However, when the same search was conducted for adult ESL learners, there was no current information available about adult ESL learners receiving the same opportunity. More so, there were orientation classes offered at a curriculum level for American college entry students, but E. S. L. adult learners had never had this prospect for various reasons. Hammond and Axelrod (2006) looked at ethnocentrism as a model of competition and how behavior was altered, even when multiple variables were put into place to guard against potential negative effects from ethnocentrism.
The evidence suggested that favoritism toward in-group similarities were innate and individuals were predisposed to help those of the same groups even at an individual cost to maintain cooperation of the whole group. This literature demonstrated that there were many variables in place and even when these variables were altered, ethnocentrism would take place if it was for the betterment of the group in order to avoid in-group conflict. Heydari, Teymoori, Hagish, and Mohamadi (2014) observed the influential factors that drove ethnocentrism in a socioeconomic environment. These factors were socioeconomic status, anomie, and authoritarianism.

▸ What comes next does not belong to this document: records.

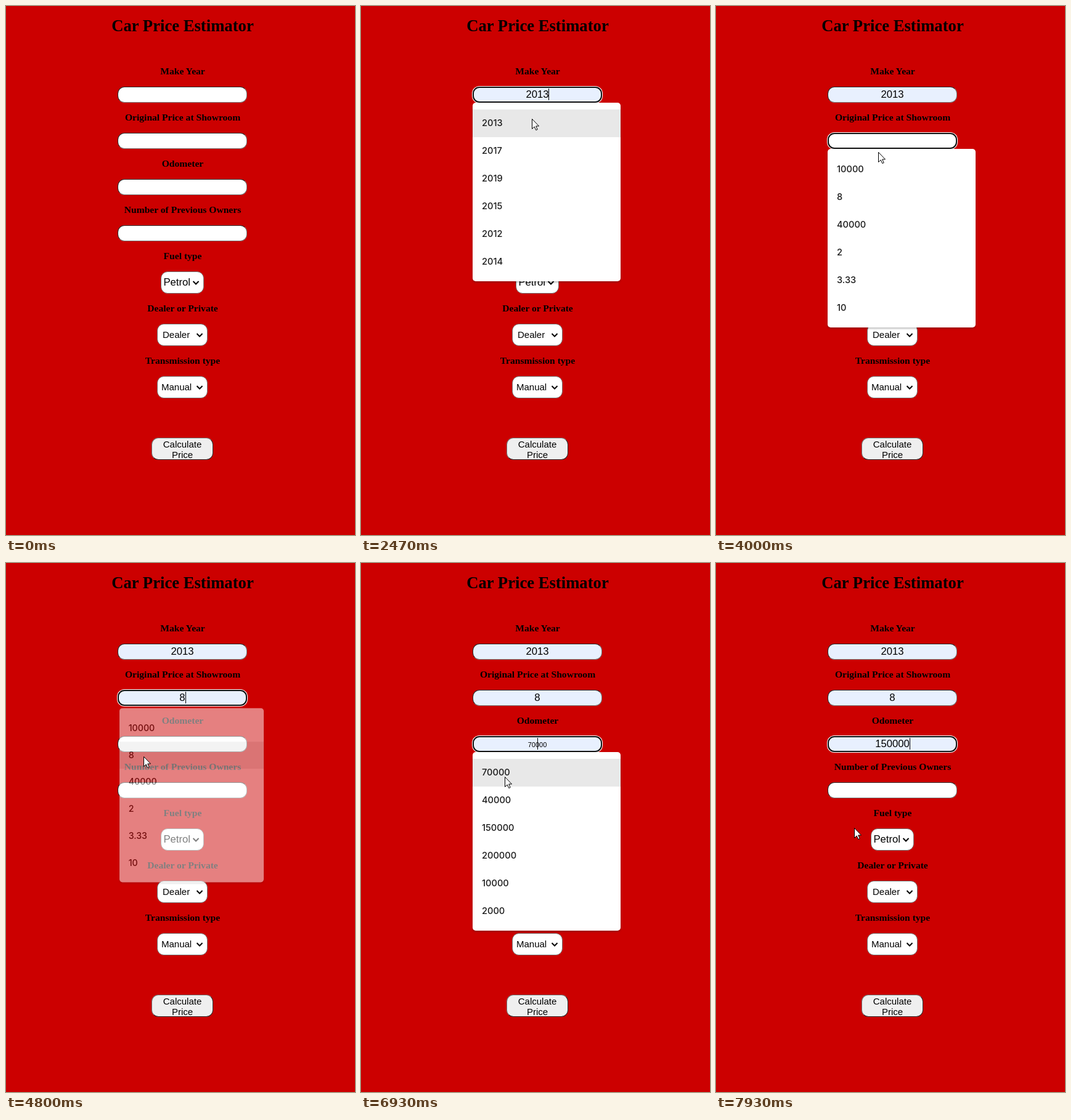
These frames come from a looping animation (566x859 px, 8 s). An HTML page:

```html
<!DOCTYPE html>
<html lang="en">
<head>
<meta charset="utf-8">
<title>Car Price Estimator</title>
<style>
html, body { margin: 0; width: 100%; height: 100%; overflow: hidden; background: #c00; }
#stage { position: relative; width: 566px; height: 859px; overflow: hidden; font-family: "Liberation Sans", Arial, sans-serif; }
#stage > * { position: absolute; box-sizing: border-box; }
.head { left: 0; width: 573px; height: 30px; text-align: center; font: bold 15.6px/30px "Liberation Serif", "Times New Roman", serif; }
.head.title { font-size: 26.67px; }
.field, .select, .button { border: 1px solid #767676; border-radius: 11px; background: #fff; }
.field { left: 181px; width: 210px; height: 26px; border-color: #2b2b2b #767676 #767676 #2b2b2b;
  display: flex; align-items: center; justify-content: center; padding-bottom: 1px; font-size: 16.67px; }
.field.focus { border: 2px solid #101010; box-shadow: 0 0 0 1px #fff; }
.field.filled { background: #e8f0fe; }
.field.preview { font-size: 11px; padding: 1px 0 0; }
.select { height: 36px; font-size: 15px; line-height: 34px; }
.select span { position: absolute; top: 0; }
.select svg { position: absolute; right: 6px; top: 13px; }
.button { left: 236px; top: 701px; width: 100px; height: 36px; background: #efefef; text-align: center;
  font-size: 15px; line-height: 17px; padding-top: 1px; border-color: #767676 #2b2b2b #2b2b2b #767676; }
#panel { left: 181px; width: 240px; height: 290px; padding: 11px 0; border-radius: 5px; background: #fff;
  box-shadow: 0 2px 3px rgba(0,0,0,.25); color: #1b1b1b; font: 500 14.6px/45px Inter, "Open Sans", sans-serif; }
#panel div { height: 45px; padding-left: 15px; }
#panel .hover { background: #e8e8e8; }
#caret { width: 1px; height: 19px; background: #000; }
#cursor { left: 0; top: 0; overflow: visible; }
</style>
</head>
<body>
<div id="stage"></div>
<script>
const stage = document.getElementById('stage');
const add = (html, style = '') => {
  stage.insertAdjacentHTML('beforeend', html);
  stage.lastElementChild.style.cssText = style;
  return stage.lastElementChild;
};
const head = (text, y, cls = '') => add(`<div class="head ${cls}">${text}</div>`, `top:${y - 15}px`);
const select = (text, x, y, w, textX, size) => add(
  `<div class="select"><span>${text}</span><svg width="12" height="9" fill="none" stroke="#000" stroke-width="2"><path d="M1.5 2L6 6.5L10.5 2"/></svg></div>`,
  `left:${x}px;top:${y}px;width:${w}px;font-size:${size}px`).firstChild.style.left = textX + 'px';

head('Car Price Estimator', 32, 'title');
const tops = [131, 206, 281, 356];
const fields = ['Make Year', 'Original Price at Showroom', 'Odometer', 'Number of Previous Owners'].map((label, i) => {
  head(label, tops[i] - 25);
  return add('<div class="field"></div>', `top:${tops[i]}px`);
});
head('Fuel type', 406);
select('Petrol', 251, 431, 70, 3.5, 16.67);
head('Dealer or Private', 491);
select('Dealer', 245, 516, 82, 8, 15);
head('Transmission type', 576);
select('Manual', 245, 601, 82, 6, 15);
add('<div class="button">Calculate<br>Price</div>');

const caret = add('<div id="caret"></div>');
const panel = add('<div id="panel">' + '<div></div>'.repeat(6) + '</div>');
const cursor = add(`<svg id="cursor" width="20" height="20">
  <path fill="#fff" stroke="#000" d="M.5.5V16.5L4.2 13L6.8 18.6L9.2 17.5L6.7 12H11.5Z"/>
  <path fill="none" stroke="#000" d="M-3 -7.5H-1L.5 -7L2 -7.5H4M.5 -7V7M-3 7.5H-1L.5 7L2 7.5H4"/></svg>`);
const [arrow, beam] = cursor.children;

// All times below are in ticks of 1/15 s.
const LOOP = 120;
const sessions = [
  { open: 24, pick: 37, items: ['2013', '2017', '2019', '2015', '2012', '2014'] },
  { open: 51, pick: 71, items: ['10000', '8', '40000', '2', '3.33', '10'] },
  { open: 88, pick: 115, items: ['70000', '40000', '150000', '200000', '10000', '2000'] }
];
const blinks = [24, 32, 37, 46, 51, 60, 67, 80, 87, 96, 104, 112, 115];
const fade = [1, .5, .2, .06];
const path = [
  [6, 556, 735], [9, 480, 430], [12, 385, 150], [14, 335, 25], [17, 294, 144], [25, 294, 144],
  [31, 277, 183], [38, 277, 183], [44, 268, 216], [59, 268, 216], [60, 263, 237], [66, 223, 314],
  [72, 223, 314], [79, 268, 296], [96, 268, 296], [104, 233, 347], [108, 226, 402], [112, 224, 430], [LOOP, 224, 430]
];

function pointer(k) {
  const i = Math.max(1, path.findIndex(p => p[0] >= k));
  const [a, x, y] = path[i - 1], [b, u, v] = path[i], p = (k - a) / (b - a);
  return [Math.round(x + (u - x) * p), Math.round(y + (v - y) * p)];
}
const rowAt = (k, i) => Math.floor((pointer(k)[1] - tops[i] - 37) / 45);

function draw(k) {
  const active = sessions.findLastIndex(s => k >= s.open);
  let menuOpen = false;
  panel.style.opacity = 0;
  fields.forEach((field, i) => {
    const s = sessions[i], on = i === active;
    const row = s && k >= s.open ? rowAt(Math.min(k, s.pick), i) : -1;
    const preview = on && row >= 0 && k < s.pick;
    field.className = 'field' + (on ? ' focus' : '') + (row >= 0 ? ' filled' : '') + (preview ? ' preview' : '');
    field.textContent = row >= 0 ? s.items[row] : '';
    if (!on) return;
    menuOpen = k < s.pick;
    const alpha = fade[Math.max(0, k - s.pick)] || 0;
    panel.style.top = tops[i] + 26 + 'px';
    panel.style.opacity = alpha;
    panel.style.transform = `scale(${.95 + .05 * alpha})`;
    s.items.forEach((text, n) => {
      panel.children[n].textContent = text;
      panel.children[n].className = n === row ? 'hover' : '';
    });
    const typed = menuOpen ? 0 : s.items[row].length;
    caret.style.left = Math.round(285.9 + 4.634 * typed) + 'px';
    caret.style.top = tops[i] + 3 + 'px';
  });
  caret.style.opacity = blinks.filter(b => b <= k).length % 2;

  const [x, y] = pointer(k);
  const overField = !(menuOpen && y > tops[active] + 26) && x > 181 && x < 391 && tops.some(t => y >= t && y < t + 26);
  cursor.style.transform = `translate(${x}px,${y}px)`;
  cursor.style.opacity = k < 6 ? 0 : 1;
  arrow.style.display = overField ? 'none' : '';
  beam.style.display = overField ? '' : 'none';
}

const start = performance.now();
function loop() {
  const t = (performance.now() - start) % 8000;
  draw(Math.floor((t + 4) * 15 / 1000) % LOOP);
  requestAnimationFrame(loop);
}
loop();
</script>
</body>
</html>
```
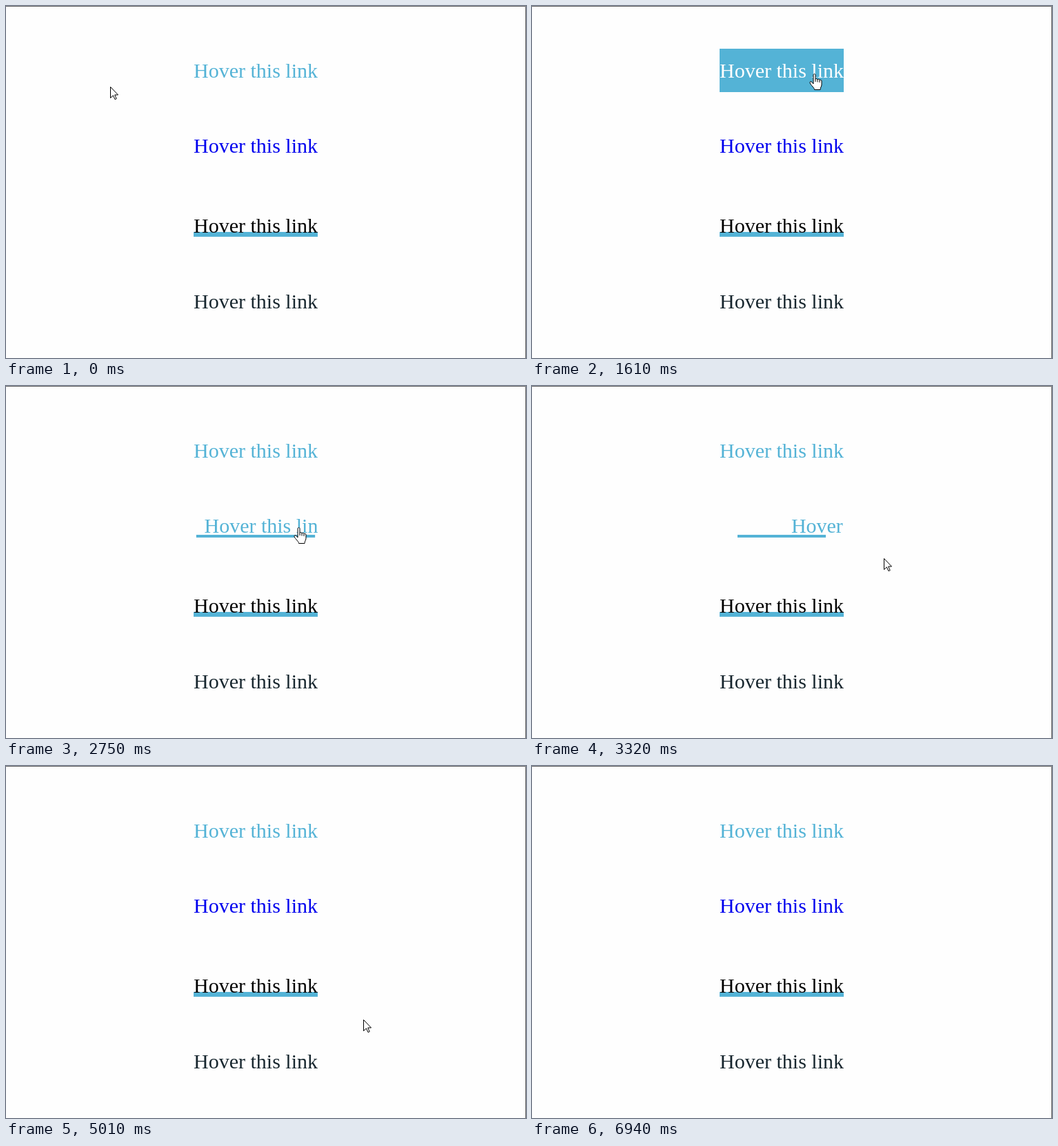
Write an HTML page that moves like this. It is 754 px wide and 511 px high and loops after 7370 ms.

```html
<!DOCTYPE html>
<html lang="en">
<head>
<meta charset="utf-8">
<title>Link hover effects</title>
<style>
  html, body { margin: 0; width: 100%; height: 100%; overflow: hidden; background: #fefefe; }
  svg { display: block; }
  text { font: 30px "Liberation Serif", "Times New Roman", serif; }
  .sky { fill: #54b3d6; }
  .cursor path { fill: #fff; stroke: #000; stroke-linejoin: round; }
</style>
</head>
<body>
<svg width="754" height="511" viewBox="0 0 754 511">
  <clipPath id="swapBox"><rect x="272" y="186" width="180" height="34"/></clipPath>

  <rect id="slide" class="sky" x="272" y="62" height="63"/>
  <text id="slideText" x="272" y="104">Hover this link</text>

  <g clip-path="url(#swapBox)">
    <text id="oldText" y="213" fill="#00e">Hover this link</text>
    <text id="newText" class="sky" y="213">Hover this link</text>
    <rect id="swapLine" class="sky" y="216" height="4"/>
  </g>

  <rect id="grow" class="sky" x="272" width="180"/>
  <text x="272" y="329">Hover this link</text>

  <text x="272" y="439" fill="#18272f">Hover this link</text>
  <rect id="pass" y="444" height="8" rx="4" fill="#18272f"/>

  <path d="M0 .5H753.5V511" fill="none" stroke="#666"/>

  <g id="arrow" class="cursor">
    <path d="M.5 .5V16.5L4.4 12.9L7 18.6L9.2 17.6L6.7 12H11.5Z"/>
  </g>
  <g id="hand" class="cursor">
    <path d="M6 15V2.2C6 .1 9 .1 9 2.2V8.5C9.3 7 12 7.2 12 9C12.5 7.8 15 8 15 9.8C15.4 8.8 18 9 18 11V16C18 19 16 20 16 23.5H7.5C7.5 20.5 3 18 1 13.6C.4 11.6 3 11.2 4 12.6Z"/>
    <path d="M9 8.5V12M12 9V12.5M15 10V13"/>
  </g>
</svg>
<script>
const LOOP = 7370, LEFT = 272, WIDTH = 180;
const HOME = [151, 117];

// Pointer moves: start, end, x, y; it rests in between
const moves = [
  [505, 630, 722, 478], [630, 680, 650, 346],
  [845, 920, 621, 244], [920, 1250, 408, 98],
  [1730, 2060, 510, 172], [2060, 2330, 500, 205],
  [2385, 2480, 423, 205],
  [3045, 3300, 510, 250], [3300, 3760, 464, 289],
  [3780, 3990, 424, 306],
  [4580, 5010, 518, 368],
  [5040, 5180, 425, 425],
  [5860, 6100, 524, 433],
  [6600, 6800, 655, 520]
];

const links = {
  slide: { enter: 1150, leave: 1880, length: 400 },
  swap: { enter: 2443, leave: 3145, length: 400, sharp: .76 },
  grow: { enter: 3940, leave: 4736, length: 190 },
  pass: { enter: 5130, leave: 5942, length: 460 }
};

const $ = id => document.getElementById(id);
const set = (id, attrs) => {
  for (const name in attrs) $(id).setAttribute(name, attrs[name]);
};
const mix = (a, b, k) => a + (b - a) * k;
const smooth = s => s * s * (3 - 2 * s);
const clamp = x => Math.min(1, Math.max(0, x));

// cubic-bezier(a, 0, 1 - a, 1), solved by bisection
function ease(x, a) {
  if (x <= 0 || x >= 1) return clamp(x);
  let lo = 0, hi = 1, s;
  for (let i = 0; i < 24; i++) {
    s = (lo + hi) / 2;
    const at = 3 * s * (1 - s) * mix(a, 1 - a, s) + s ** 3;
    if (at < x) lo = s; else hi = s;
  }
  return smooth(s);
}

function pointer(t) {
  let [x, y] = HOME;
  for (const [start, end, toX, toY] of moves) {
    const k = smooth(clamp((t - start) / (end - start)));
    x = mix(x, toX, k);
    y = mix(y, toY, k);
  }
  return [Math.round(x), Math.round(y)];
}

function hover({ enter, leave, length, sharp = .42 }, t) {
  return ease((t - enter) / length, sharp) - ease((t - leave) / length, sharp);
}

function draw(t) {
  const [slide, swap, grow, pass] = Object.values(links).map(link => hover(link, t));

  const tint = [84, 179, 214].map(c => Math.round(mix(c, 255, slide)));
  set("slide", { width: Math.min(WIDTH, 200 * slide) });
  set("slideText", { fill: `rgb(${tint})` });

  set("oldText", { x: LEFT - 2 * WIDTH * swap });
  set("newText", { x: LEFT + 2 * WIDTH * (1 - swap) });
  set("swapLine", { x: LEFT + WIDTH * (1 - swap) / 2, width: WIDTH * swap });

  set("grow", { y: 328 - 26 * grow, height: 7 + 26 * grow });

  // The underline enters from the left and leaves to the right
  const leaving = t >= links.pass.leave;
  set("pass", { x: leaving ? LEFT + WIDTH * (1 - pass) : LEFT, width: WIDTH * pass });

  const [x, y] = pointer(t);
  const over = Object.values(links).some(({ enter, leave }) => t >= enter && t < leave);
  set("arrow", { transform: `translate(${x} ${y})`, visibility: over ? "hidden" : "visible" });
  set("hand", { transform: `translate(${x - 6} ${y})`, visibility: over ? "visible" : "hidden" });
}

const start = performance.now();
function tick() {
  draw((performance.now() - start) % LOOP);
  requestAnimationFrame(tick);
}
tick();
</script>
</body>
</html>
```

Because the students at this college were in direct competition with each other regarding jobs isolated to a small rural area, this literature supported why ethnocentrism was in a constant state of alienation with other ethnic groups. Spencer and Swanson (2000) researched the internal factors that supported ethnocentric beliefs and how they were linked to contextual aspects, developmental positioning, trade and industry, social variables, gender- and sex-role opportunities and stereotypes. More importantly, Spencer and Swanson (2000) noted that most of the studies conducted on ethnocentrism lack any association connected to cultural bias.